Third volume of A Child's Own Book of Verse, a three-volume set planned for use during the four primary years. This unusually fine collection of poetry was selected with the child's interests in mind. Includes sound rhymes and jingles to appeal to the ear, descriptive poems to create images in the mind's eye, lullabies and lyrics to warm the heart, and story-telling poems to stir the imagination. Attractively illustrated by Maud and Miska Petersham.  Ages 7-10
130 pages $8.95   





No stir in the air, no stir in the sea,

The ship was as still as she could be,

Her sails from heaven received no motion,

Her keel was steady in the ocean.

Without either sign or sound of their shock,

The waves flow'd over the Inchcape Rock;

So little they rose, so little they fell,

They did not move the Inchcape Bell.

The good old Abbot of Aberbrothok

Had placed that bell on the Inchcape Rock;

On a buoy in the storm it floated and swung,

And over the waves its warning rung.

When the Rock was hid by the surge's swell,

The mariners heard the warning bell;

And then they knew the perilous Rock,

And blest the Abbot of Aberbrothok.

The sun in heaven was shining gay,

All things were joyful on that day;

The sea-birds scream'd as they wheel'd round,

And there was joyance in their sound.

The buoy of the Inchcape Bell was seen

A darker speck on the ocean green:


Sir Ralph the Rover walk'd his deck,

And he fix'd his eyes on the darker speck.

He felt the cheering power of spring,

It made him whistle, it made him sing;

His heart was mirthful to excess,

But the Rover's mirth was wickedness.

His eye was on the Inchcape float;

Quoth he, "My men, put out the boat,

And row me to the Inchcape Rock,

And I'll plague the priest of Aberbrothok."

The boat is lower'd, the boatmen row,

And to the Inchcape Rock they go;

Sir Ralph bent over from the boat,
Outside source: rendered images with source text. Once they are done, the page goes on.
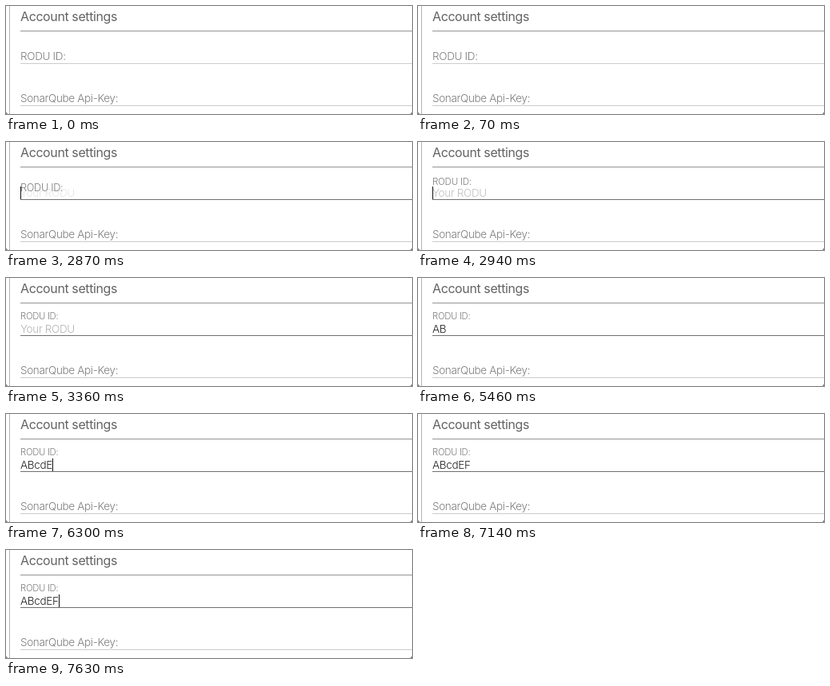
Animation of 508x136 px, one loop 8 s. Source, as an HTML page with a canvas:

```html
<!DOCTYPE html>
<html lang="en">
<head>
<meta charset="utf-8">
<title>Account settings</title>
<style>
  html, body { margin: 0; width: 100%; height: 100%; overflow: hidden; background: #fff; }
  canvas { display: block; width: 508px; height: 136px; }
</style>
</head>
<body>
<canvas id="stage"></canvas>
<script>
const W = 508, H = 136, LOOP = 8000, STEP = 70;
const LEFT = 18, FOCUS = 2870;
const canvas = document.getElementById('stage');
const ctx = canvas.getContext('2d');
const ratio = window.devicePixelRatio || 1;
canvas.width = Math.round(W * ratio);
canvas.height = Math.round(H * ratio);

const TYPED = 'ABcdEF';
const KEY_TIMES = [4200, 4900, 5530, 5810, 6300, 6580];
// The caret starts visible on focus and flips or resets at these times.
const CARET = [[FOCUS, 1], [3360, 0], [3920, 1], [4760, 0], [4900, 1],
               [5460, 0], [5530, 1], [7140, 0], [7630, 1]];

const lerp = (a, b, p) => a + (b - a) * p;

function setFont(size, weight) {
  ctx.font = `${weight} ${size}px Inter, "Open Sans", sans-serif`;
  ctx.letterSpacing = `${-0.025 * size}px`;
}

function text(str, y, size, color, weight = 300) {
  setFont(size, weight);
  ctx.fillStyle = color;
  ctx.fillText(str, LEFT, y);
}

function rect(x, y, w, h, color) {
  ctx.fillStyle = color;
  ctx.fillRect(x, y, w, h);
}

function focusProgress(t) {
  if (t < FOCUS) return 0;
  const elapsed = Math.floor((t - FOCUS) / STEP) * STEP + 26;
  const x = Math.min(1, elapsed / 250);
  return elapsed > 230 ? 1 : 1 - Math.pow(1 - x, 3.8);
}

function caretOn(t) {
  let on = 0;
  for (const [time, state] of CARET) if (t >= time) on = state;
  return on;
}

function drawFrameLines() {
  rect(4, 0, 1, H, '#b4b4b4');
  for (const x of [0, W - 2]) {
    rect(x, H - 1, 2, 1, '#a0a0a0');
    rect(x ? W - 1 : 0, H - 2, 1, 2, '#808080');
  }
}

function drawField(t) {
  const p = focusProgress(t);
  const value = TYPED.slice(0, KEY_TIMES.filter(k => t >= k).length);
  rect(LEFT, 72, W - LEFT, 1, p > 0 ? '#707070' : '#cccccc');
  text('RODU ID:', lerp(67.5, 52, p), lerp(13.5, 11.3, p), '#7c7c7c');

  if (value) {
    text(value, 69, 13.5, '#222222');
  } else if (p > 0) {
    ctx.globalAlpha = p;
    text('Your RODU', 69, 13.5, '#b4b4b4');
    ctx.globalAlpha = 1;
  }

  if (caretOn(t)) {
    setFont(13.5, 300);
    const x = Math.round(LEFT + 0.4 + ctx.measureText(value).width);
    rect(x, 56, 1, 16, '#111111');
  }
}

function draw(t) {
  ctx.setTransform(ratio, 0, 0, ratio, 0, 0);
  rect(0, 0, W, H, '#ffffff');
  drawFrameLines();
  text('Account settings', 19, 16, '#626262', 400);
  rect(LEFT, 31, W - LEFT, 1, '#949494');
  drawField(t);
  text('SonarQube Api-Key:', 121, 13.5, '#7c7c7c');
  rect(LEFT, 125, W - LEFT, 1, '#cccccc');
}

const start = performance.now();
function tick() {
  draw((performance.now() - start) % LOOP);
  requestAnimationFrame(tick);
}
tick();
</script>
</body>
</html>
```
And he cut the bell from the Inchcape float.

Down sunk the bell, with a gurgling sound,

The bubbles rose and burst around;

Quoth Sir Ralph, "The next who comes to the Rock
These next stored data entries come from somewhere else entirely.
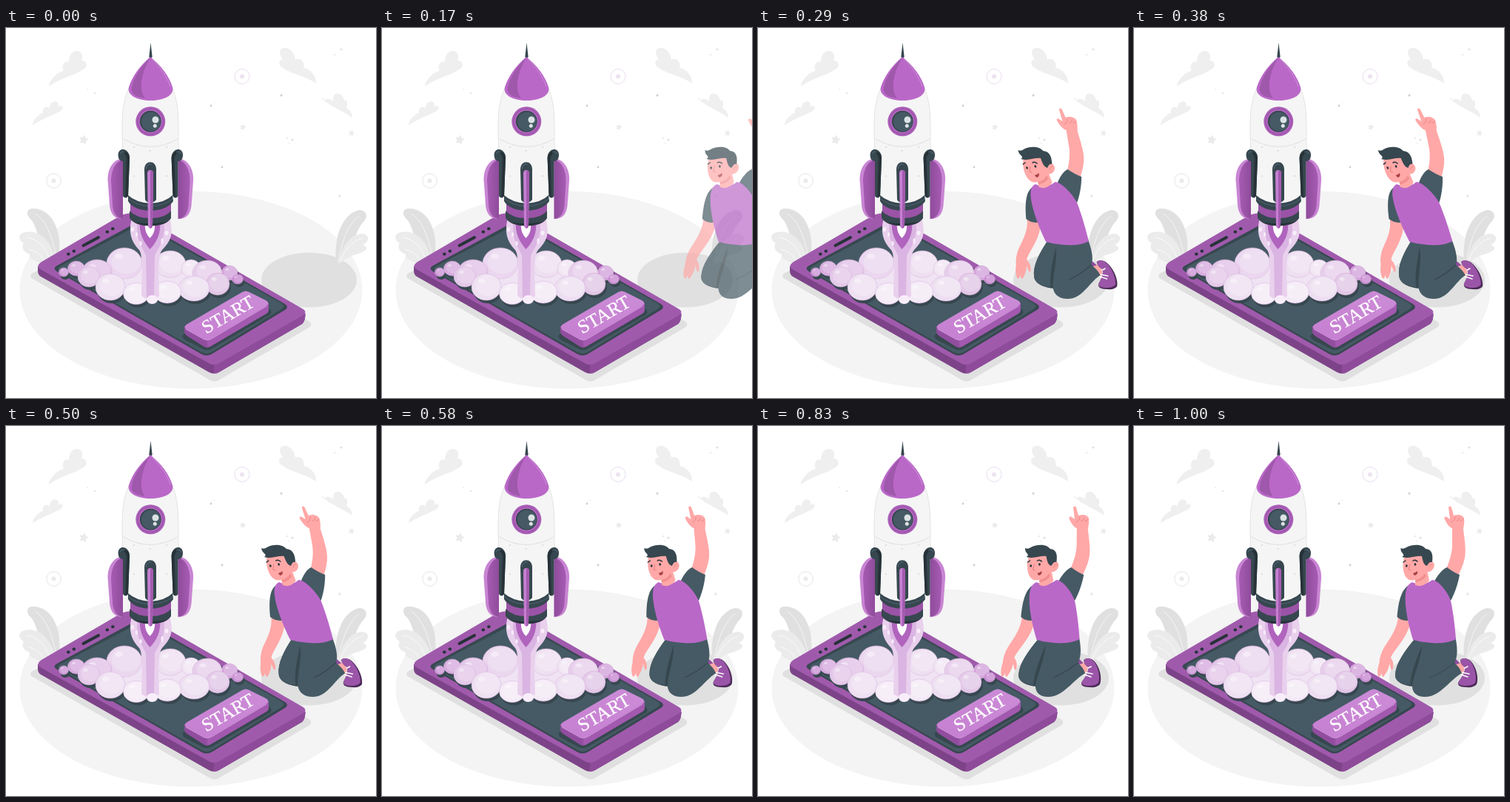
Recreate the animation shown at these times as an HTML page. Size 500x500 px, loop 1.04 s.

```html
<!DOCTYPE html>
<html lang="en">
<head>
<meta charset="utf-8">
<title>Rocket launch</title>
<style>
  html, body { margin: 0; width: 100%; height: 100%; overflow: hidden; background: #fff; }
  svg { display: block; width: 100vw; height: 100vh; }
  .start { font: 25.5px "Liberation Serif", "Noto Serif", serif; fill: #fff; stroke: #fff; stroke-width: .35; text-anchor: middle; }
  .line { fill: none; stroke-linecap: round; stroke-linejoin: round; }
</style>
</head>
<body>
<svg viewBox="0 0 500 500">
  <defs>
    <linearGradient id="finShade"><stop offset="0" stop-color="#a65bb3"/><stop offset="1" stop-color="#8f4c9b"/></linearGradient>
    <linearGradient id="slab" x1="0" y1="1" x2="1" y2="0"><stop offset="0" stop-color="#c67fd1"/><stop offset="1" stop-color="#cc8cd7"/></linearGradient>
    <g id="sideFin">
      <path d="M158 177C146 176 137 190 137.500 205L140 239C141 251 146 258 158 258Z" fill="#c885d3"/>
      <path d="M158 178C148 180 142 192 142 207L144 240C145 250 149 257 158 258Z" fill="url(#finShade)"/>
      <path d="M151.500 172C151.500 163 160 162 164 167Q167 170 167 176L165 227Q161 232 158 227V180Q152 180 151.500 172Z" fill="#37474f"/>
      <path d="M163 168Q167 170 167 176L165 227Q163 230 161.500 229L163 176Q162 170 157 168Q160 165 163 168Z" fill="#263238"/>
      <path d="M154 170Q156 166 160 168" class="line" stroke="#546e7a"/>
    </g>
  </defs>

  <ellipse cx="250" cy="354" rx="231.500" ry="133.500" fill="#f4f4f4"/>
  <ellipse cx="409.500" cy="340.500" rx="64.500" ry="37" fill="#e0e0e0"/>
  <g id="sky"></g>

  <g id="plants">
    <path d="M72 303C75 276 63 244 37 244C27 244 27 252 33 258C42 266 44 292 57 310Z" fill="#e0e0e0"/>
    <path d="M40 251C54 260 62 281 67 305" class="line" stroke="#f5f5f5"/>
    <path d="M66 308C58 284 43 272 25 276C15 279 17 287 24 291C20 297 24 303 32 306C29 311 38 315 48 318Z" fill="#ebebeb"/>
    <path d="M28 283C42 285 53 295 58 310M31 299Q43 301 51 313" class="line" stroke="#fafafa"/>
    <path d="M446 316C443 281 455 251 477 246C488 246 489 255 484 261C473 271 470 295 452 318Z" fill="#e0e0e0"/>
    <path d="M477 254C462 265 454 288 449 316" class="line" stroke="#f5f5f5"/>
    <path d="M449 319C454 292 467 278 482 278C492 280 491 289 482 293C492 297 486 302 476 305C465 308 459 312 449 319Z" fill="#ebebeb"/>
    <path d="M482 284C466 288 457 301 452 315" class="line" stroke="#fafafa"/>
  </g>

  <g id="phone">
    <path d="M36 331Q30 335 36 339L276 476Q283 480 289 475L409 405Q416 400 409 396L390 385L60 320Z" fill="#e0e0e0"/>
    <path d="M43 322V329Q43 334 49 337L274 465Q281 469 288 465L400 400Q404.500 396 404.500 386Z" fill="#7d4388"/>
    <path d="M281 452V467Q285 467 288 465L400 400Q404.500 396 404.500 386Z" fill="#8e4b9a"/>
    <path d="M48 316Q39 322 48 327L274 453Q281 457 288 453L400 389Q409 384 400 379L195 261Q174 244 154 254Z" fill="#a05aac"/>
    <path d="M69 321Q62 325 69 329L263 440Q271 445 279 440L377 381Q383 377 377 373L180 261Z" fill="#37474f"/>
    <path d="M73 322Q67 326 73 329L264 438Q271 442 278 438L372 380Q379 376 372 372L182 265Z" fill="#455a64"/>
    <g class="line" stroke="#263238" stroke-width="4">
      <path d="M104.500 294L125 283"/>
      <path d="M84 305.500h.6M91.500 301.500h.6M136.500 275.500h.6M144 271.300h.6"/>
    </g>
  </g>

  <g id="button">
    <path d="M242 412Q235 417 243 422L266 434Q272 437 279 433L356 388Q361 384 356 379Z" fill="#37474f"/>
    <path d="M241.500 403V412Q242 414 245 416L267 430Q272 433 277 430L352 386Q355 384 355 381V372Z" fill="#a259af"/>
    <path d="M241.500 403V412Q242 414 245 416L267 430Q270 432 272 432V422Z" fill="#914d9e"/>
    <path d="M245 400Q238 404 245 408L267 420Q272 423 277 420L351 376Q358 372 351 368L329 357Q324 354 319 357Z" fill="url(#slab)"/>
    <path d="M243 407L267 420.500Q272 423 277 420.500L352 376" class="line" stroke="#d9a5e1" stroke-width=".8"/>
    <text class="start" transform="translate(304 394.500) rotate(-30)">START</text>
  </g>

  <g id="smoke"></g>

  <g id="flame">
    <path d="M170 257C164 280 172 291 180 300C185 307 184 330 183 362Q195 371 207 362C206 330 205 307 211 300C221 289 228 280 221 257Z" fill="#e9d0ed"/>
    <path d="M178 258C174 283 184 296 189 307L190 364H200L201 307C207 296 217 283 213 258Z" fill="#dab4e2"/>
    <path d="M181 260C179 278 187 290 194.500 299C203 290 210 278 208 260Z" fill="#b064bd"/>
    <path d="M188 262C187 274 190 279 194.500 284C199 279 202 274 201 262Z" fill="#fff"/>
    <g fill="#f8eefa">
      <ellipse cx="171" cy="272" rx="2" ry="3"/><ellipse cx="176.500" cy="279" rx="1.500" ry="3"/>
      <ellipse cx="217" cy="277" rx="2.500" ry="3"/><ellipse cx="182" cy="291" rx="1.500" ry="3"/>
      <ellipse cx="211" cy="288" rx="1.500" ry="4"/><ellipse cx="197.500" cy="367" rx="7.500" ry="6"/>
    </g>
  </g>

  <g id="rocket">
    <path d="M168 235V256Q172 267 195 267Q219 267 223 256V235Z" fill="#9b53a7"/>
    <path d="M167 247Q176 257 195 257Q215 257 223 247V257Q216 267 195 267.500Q174 267 167 257Z" fill="#37474f"/>
    <path d="M173 262Q181 267 195 267Q211 267 219 261Q212 264 195 264Q181 264 173 262Z" fill="#263238"/>
    <path d="M167 79C158 98 157 113 157 140L158 178L166 231Q195 247 225 231L233 178V140C233 113 232 98 224 79Z" fill="#f5f5f5" stroke="#dedede" stroke-width=".8"/>
    <path d="M159 150Q195 171 232 150" class="line" stroke="#e0e0e0"/>
    <g fill="#d4d4d4"><circle cx="173" cy="161" r="1"/><circle cx="195" cy="166" r="1"/><circle cx="217" cy="161" r="1"/><circle cx="173" cy="200" r="1"/><circle cx="217" cy="200" r="1"/></g>
    <path d="M165 226Q176 236 195 237Q215 236 225 226L226 234Q218 246 195 247Q172 246 165 234Z" fill="#37474f"/>
    <path d="M166 231Q176 240 195 241Q215 240 225 231" class="line" stroke="#546e7a" stroke-width=".8"/>
    <path d="M195.500 20L193.300 39Q195 43 197.700 39Z" fill="#37474f"/>
    <path d="M195 39C181 51 170 66 166 80C163 91 178 98 195 98C213 98 228 91 225 80C221 66 210 51 195 39Z" fill="#ba68c8"/>
    <path d="M195 40C181 53 173 67 170 80C168 88 174 93 188 95C178 82 184 58 195 40Z" fill="#9f58ab"/>
    <path d="M198 43C209 53 218 66 222 79" class="line" stroke="#cb8fd6"/>
    <circle cx="195.300" cy="126.300" r="20" fill="#ad61bb"/>
    <circle cx="195.300" cy="126.300" r="18" fill="#9c55a8"/>
    <circle cx="195.300" cy="126.300" r="16.200" fill="#ba68c8"/>
    <circle cx="195.300" cy="126.300" r="14.500" fill="#37474f"/>
    <circle cx="196" cy="126.500" r="13" fill="#455a64"/>
    <circle cx="202" cy="124" r="4.500" fill="#dce3e6"/><circle cx="201.300" cy="132.200" r="2.500" fill="#dce3e6"/>
    <use href="#sideFin"/><use href="#sideFin" transform="matrix(-1 0 0 1 390.600 0)"/>
    <path d="M187 191C187 178 203 178 203 191V232Q200 236 195 236Q190 236 188 232Z" fill="#37474f"/>
    <path d="M189 190Q191 183 196 184" class="line" stroke="#546e7a"/>
    <path d="M191 197Q191 192 195 192Q199 192 199 197L198 268Q195 274 192 268Z" fill="#c57fd0"/>
    <path d="M195 192Q199 192 199 197L198 268Q197 271 195 271Z" fill="#a45bb0"/>
  </g>

  <g id="man">
    <path d="M427 322C425 315 430 312 435 315L443 323L438 332Z" fill="#8f4d9c"/>
    <path d="M432 323L442 320Q449 328 444 335L438 335Z" fill="#ffa8a7"/>
    <path d="M441 316C446 312 453 314 457 320C463 328 466 341 463 349Q459 354 449 353C440 353 436 350 439 345C444 338 448 332 447 326Q441 322 441 316Z" fill="#4b2a58"/>
    <path d="M441 316C446 312 452 314 456 320C461 328 463.500 340 461 347Q457 351 449 351C441 351 437 349 439 345C444 338 448 332 447 326Q441 322 441 316Z" fill="#9b55a8"/>
    <path d="M442 336L451 339M443 333L453 335M447 327L451 325" class="line" stroke="#fff" stroke-width="1.400"/>

    <path d="M380 287C366 304 354 320 353 336C352 346 365 351 377 352L405 305Z" fill="#37474f"/>
    <path d="M380 287C366 304 354 320 353 336C353 345 362 349 373 350C374 334 382 314 390 294Z" fill="#455a64"/>
    <path d="M378 285L434 284C438 302 437 313 433 320Q440 326 443 334C430 341 416 361 401 365C388 368 377 364 376 353C376 340 388 317 389 297Z" fill="#455a64"/>
    <path d="M400 340C414 334 423 328 433 320" class="line" stroke="#37474f"/>

    <path d="M357 257C356 272 348 284 342 293C335 303 332 312 331.500 320C329 327 328.500 334 330 338C332 340 334 336 335 333C334 339 337 341 339 336C342 332 344 328 345.500 321C347 327 347 331 349.500 329C351.500 323 350.500 318 347 313C352 301 372 284 375 259Z" fill="#ffa8a7"/>
    <path d="M372 215C361 220 357 239 355.500 258Q363 265 374 262L378 225Z" fill="#455a64"/>
    <path d="M425 110C427 107 429 109 429.500 112L432 121C437 119 445 120 446 125C447 132 445 136 445 140C447 155 449 168 447 178C445 188 441 196 437 204L421 195C427 182 430 170 430 160V138C426 137 422 131 419.500 125C419 122 422 122 424 124L427 126Z" fill="#ffa8a7"/>
    <path d="M429 130Q434 128 434 123M436 128Q439 129 440 124M441 128Q444 129 445 126" class="line" stroke="#e5817f" stroke-width=".8"/>
    <path d="M423 191Q432 198 440 201C438 213 433 227 428 236L405 211C411 201 416 194 423 191Z" fill="#455a64"/>
    <path d="M376 211C386 216 395 214 403 208C411 208 424 224 428 236C432 255 434 274 435 288C418 297 393 293 377 289C371 270 365 243 367 226C368 218 371 213 376 211Z" fill="#ba68c8"/>

    <path d="M380 200L396 194L399 209Q390 219 380 215Z" fill="#ffa8a7"/>
    <path d="M380 208Q389 206 393 199L395 203Q388 211 380 211Z" fill="#f28f8f"/>
    <path d="M366 175C361 189 364 204 372 208C381 210 391 204 394 197C403 199 408 190 405 185C402 181 398 184 396 187L390 172Z" fill="#ffa8a7"/>
    <path d="M360.500 165Q364 167 368 164C378 159 390 160 394 166C404 167 404 176 403 184Q399 183 396 189C391 188 390 181 389 176C380 175 373 180 362 177Q366 175 363 172Q360 169 360.500 165Z" fill="#37474f"/>
    <path d="M364 184L367 182M377 182Q380 180 383 183" class="line" stroke="#263238" stroke-width="1.500"/>
    <ellipse cx="368.300" cy="189" rx="1.400" ry="1.700" fill="#263238"/><ellipse cx="380" cy="187" rx="1.400" ry="1.700" fill="#263238"/>
    <path d="M373 187L371 194L374 195" class="line" stroke="#e5817f"/>
    <path d="M377 199Q381 198 383 196Q384 201 379 202Z" fill="#a83f48"/>
    <path d="M399 191Q400 187 403 187" class="line" stroke="#e5817f" stroke-width=".8"/>
  </g>
</svg>
<script>
const LOOP = 1040, FPS = 24;
const byId = id => document.getElementById(id);
const ellipse = (x, y, rx, ry, fill, extra = "") =>
  `<ellipse cx="${x}" cy="${y}" rx="${rx}" ry="${ry}" fill="${fill}" ${extra}/>`;
const path = (d, fill) => `<path d="${d}" fill="${fill}"/>`;

function star(x, y, r) {
  const points = Array.from({ length: 10 }, (_, i) => {
    const a = i * Math.PI / 5 - 1.35, d = i % 2 ? r * .5 : r;
    return [x + d * Math.cos(a), y + d * Math.sin(a)].map(v => v.toFixed(1));
  });
  return `<polygon points="${points.join(" ")}" fill="#ebebeb"/>`;
}

const ring = (x, y, r, color) =>
  `<circle cx="${x}" cy="${y}" r="${r}" fill="none" stroke="${color}" stroke-width=".9"/>` +
  ellipse(x, y, 3, 3, color, 'opacity=".7"');

const clouds = [
  "M58 79C58 72 69 59 78 58C74 50 80 43 85 46C85 33 94 28 100 32Q105 36 102 44C109 43 111 51 106 55C92 65 78 65 58 79Z",
  "M36 131C36 125 44 116 50 115C48 108 55 104 59 109C59 100 66 97 70 101Q72 104 70 107C77 102 79 109 74 112C64 118 54 120 36 131Z",
  "M419 75C420 66 412 55 402 54C405 45 396 39 391 43C390 30 378 23 371 29Q368 35 374 42C367 43 368 51 374 54C387 63 403 64 419 75Z",
  "M468 121Q468 112 460 108C463 101 460 96 457 98C456 89 448 87 444 90Q441 93 443 99C435 94 432 95 432 98L426 93C430 102 450 109 468 121Z"
];
const dots = [
  [277, 105, 1.4, "#ccc"], [281, 100, .6, "#ccc"], [372, 91, 1.5, "#ccc"], [292, 188, 1.4, "#ccc"],
  [453, 29, 1.5, "#e0e0e0"], [444, 36, .9, "#e0e0e0"], [120, 88, 1.6, "#ebebeb"], [110, 83, .9, "#ebebeb"],
  [387, 151, 1.5, "#e0e0e0"], [380, 149, 1, "#e0e0e0"], [382, 156, .8, "#e0e0e0"], [451, 227, 2, "#ebebeb"]
];
byId("sky").innerHTML =
  clouds.map(d => path(d, "#efefef")).join("") +
  dots.map(([x, y, r, c]) => ellipse(x, y, r, r, c)).join("") +
  star(105, 151, 7) + star(320, 134, 4.5) + star(467, 142, 4.5) +
  ring(319, 65.5, 10, "#e6d8ea") + ring(64.5, 206.5, 9.8, "#e4dfe6");

// x, y, rx, ry, color
const puffs = [
  [160, 318, 24, 21, "#ebd7ef"], [222, 319, 21, 18, "#eedff1"], [250, 325, 13, 12, "#f2e6f4"],
  [78, 330, 6.5, 6, "#cd97d7"], [95, 325, 11.5, 10, "#d8acdf"], [123, 329, 20, 16, "#e2c4e8"],
  [112, 336, 15, 14, "#e4c9e9"], [302, 331, 11, 10, "#d4a4dc"], [313, 339.5, 7.5, 6.5, "#c88bd3"],
  [272, 331, 20, 17, "#e7cfeb"], [286, 346, 16, 15, "#e2c7e7"], [141, 350, 20, 18, "#eee0f1"],
  [254, 352, 21, 17, "#eddff1"], [176, 359, 17.5, 14.5, "#f5ecf7"], [218, 357, 18.5, 15, "#f4eaf6"]
];
byId("smoke").innerHTML =
  puffs.map(([x, y, rx, ry]) => ellipse(x + 2, y + 4, rx, ry, "#37474f")).join("") +
  path("M125 330L160 310L235 312L285 330L270 355L197 366L140 350Z", "#f0e3f3") +
  puffs.map(([x, y, rx, ry, c]) =>
    ellipse(x, y, rx, ry, c, 'stroke="#d8b3df" stroke-width=".5"') +
    ellipse(x + rx * .1, y - ry * .12, rx * .82, ry * .8, "#fff", 'opacity=".2"') +
    ellipse(x - rx * .3, y - ry * .45, rx * .22, ry * .16, "#fff", 'opacity=".4"')).join("");

function bezier(u, x1, y1, x2, y2) {
  const at = (s, a, b) => 3 * a * s * (1 - s) ** 2 + 3 * b * s * s * (1 - s) + s ** 3;
  let low = 0, high = 1;
  for (let i = 0; i < 24; i++) {
    const mid = (low + high) / 2;
    if (at(mid, x1, x2) < u) low = mid; else high = mid;
  }
  return at(low, y1, y2);
}
const ease = u => bezier(u, .36, -.01, .5, 1.38);
const mix = (a, b, p) => a + (b - a) * p;

// The loop opens with the entrance already under way
const LEAD = 140, ENTRANCE = 1080, CENTER_Y = 237;
const keys = [
  { at: 0, shift: 250, skew: -20, opacity: 0 },
  { at: .6, shift: 0, skew: 10, opacity: 1 },
  { at: .8, shift: 0, skew: -2, opacity: 1 },
  { at: 1, shift: 0, skew: 0, opacity: 1 }
];

function draw(t) {
  const q = Math.min(1, (t + LEAD) / ENTRANCE);
  const next = keys.findIndex(k => k.at >= q);
  const a = keys[next - 1], b = keys[next];
  const p = ease((q - a.at) / (b.at - a.at));
  const slope = Math.tan(mix(a.skew, b.skew, p) * Math.PI / 180);
  const man = byId("man");
  man.setAttribute("transform", `matrix(1 0 ${slope} 1 ${mix(a.shift, b.shift, p) - CENTER_Y * slope} 0)`);
  man.setAttribute("opacity", Math.min(1, mix(a.opacity, b.opacity, p)));
}

const start = performance.now();
function tick() {
  const t = (performance.now() - start) % LOOP;
  const step = Math.min(24, Math.floor((t + 4) * FPS / 1000));
  draw(step * 1000 / FPS);
  requestAnimationFrame(tick);
}
tick();
</script>
</body>
</html>
```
Won't bless the Abbot of Aberbrothok."

Sir Ralph the Rover sail'd away

He scour'd the seas for many a day;

And now grown rich with plunder'd store,

He steers his course for Scotland's shore.


So thick a haze o'erspreads the sky

They cannot see the sun on high;

The wind hath blown a gale all day,

At evening it hath died away.

On the deck the Rover takes his stand,

So dark it is they see no land,

Quoth Sir Ralph, "It will be lighter soon,

For there is the dawn of the rising moon."

"Canst hear," said one, "the breakers roar?

For methinks we should be near the shore;

Now where we are I cannot tell,

But I wish I could hear the Inchcape Bell."

They hear no sound, the swell is strong;

Though the wind hath fallen, they drift along,

Till the vessel strikes with a shivering shock;

Cried they, "It is the Inchcape Rock!"

Sir Ralph the Rover tore his hair,

He curst himself in his despair;

The waves rush in on every side,

The ship is sinking beneath the tide.

But even in his dying fear

One dreadful sound could the Rover hear,

A sound as if, with the Inchcape Bell,

The fiends below were ringing his knell.


[Illustration] Hundreds of additional titles available for online reading when you join Gateway to the Classics

Learn More

 Table of Contents  |  Index  | Previous: Ceremonies for Christmas  |  Next: The Forsaken Merman
Copyright (c) 2000-2018 Yesterday's Classics, LLC. All Rights Reserved.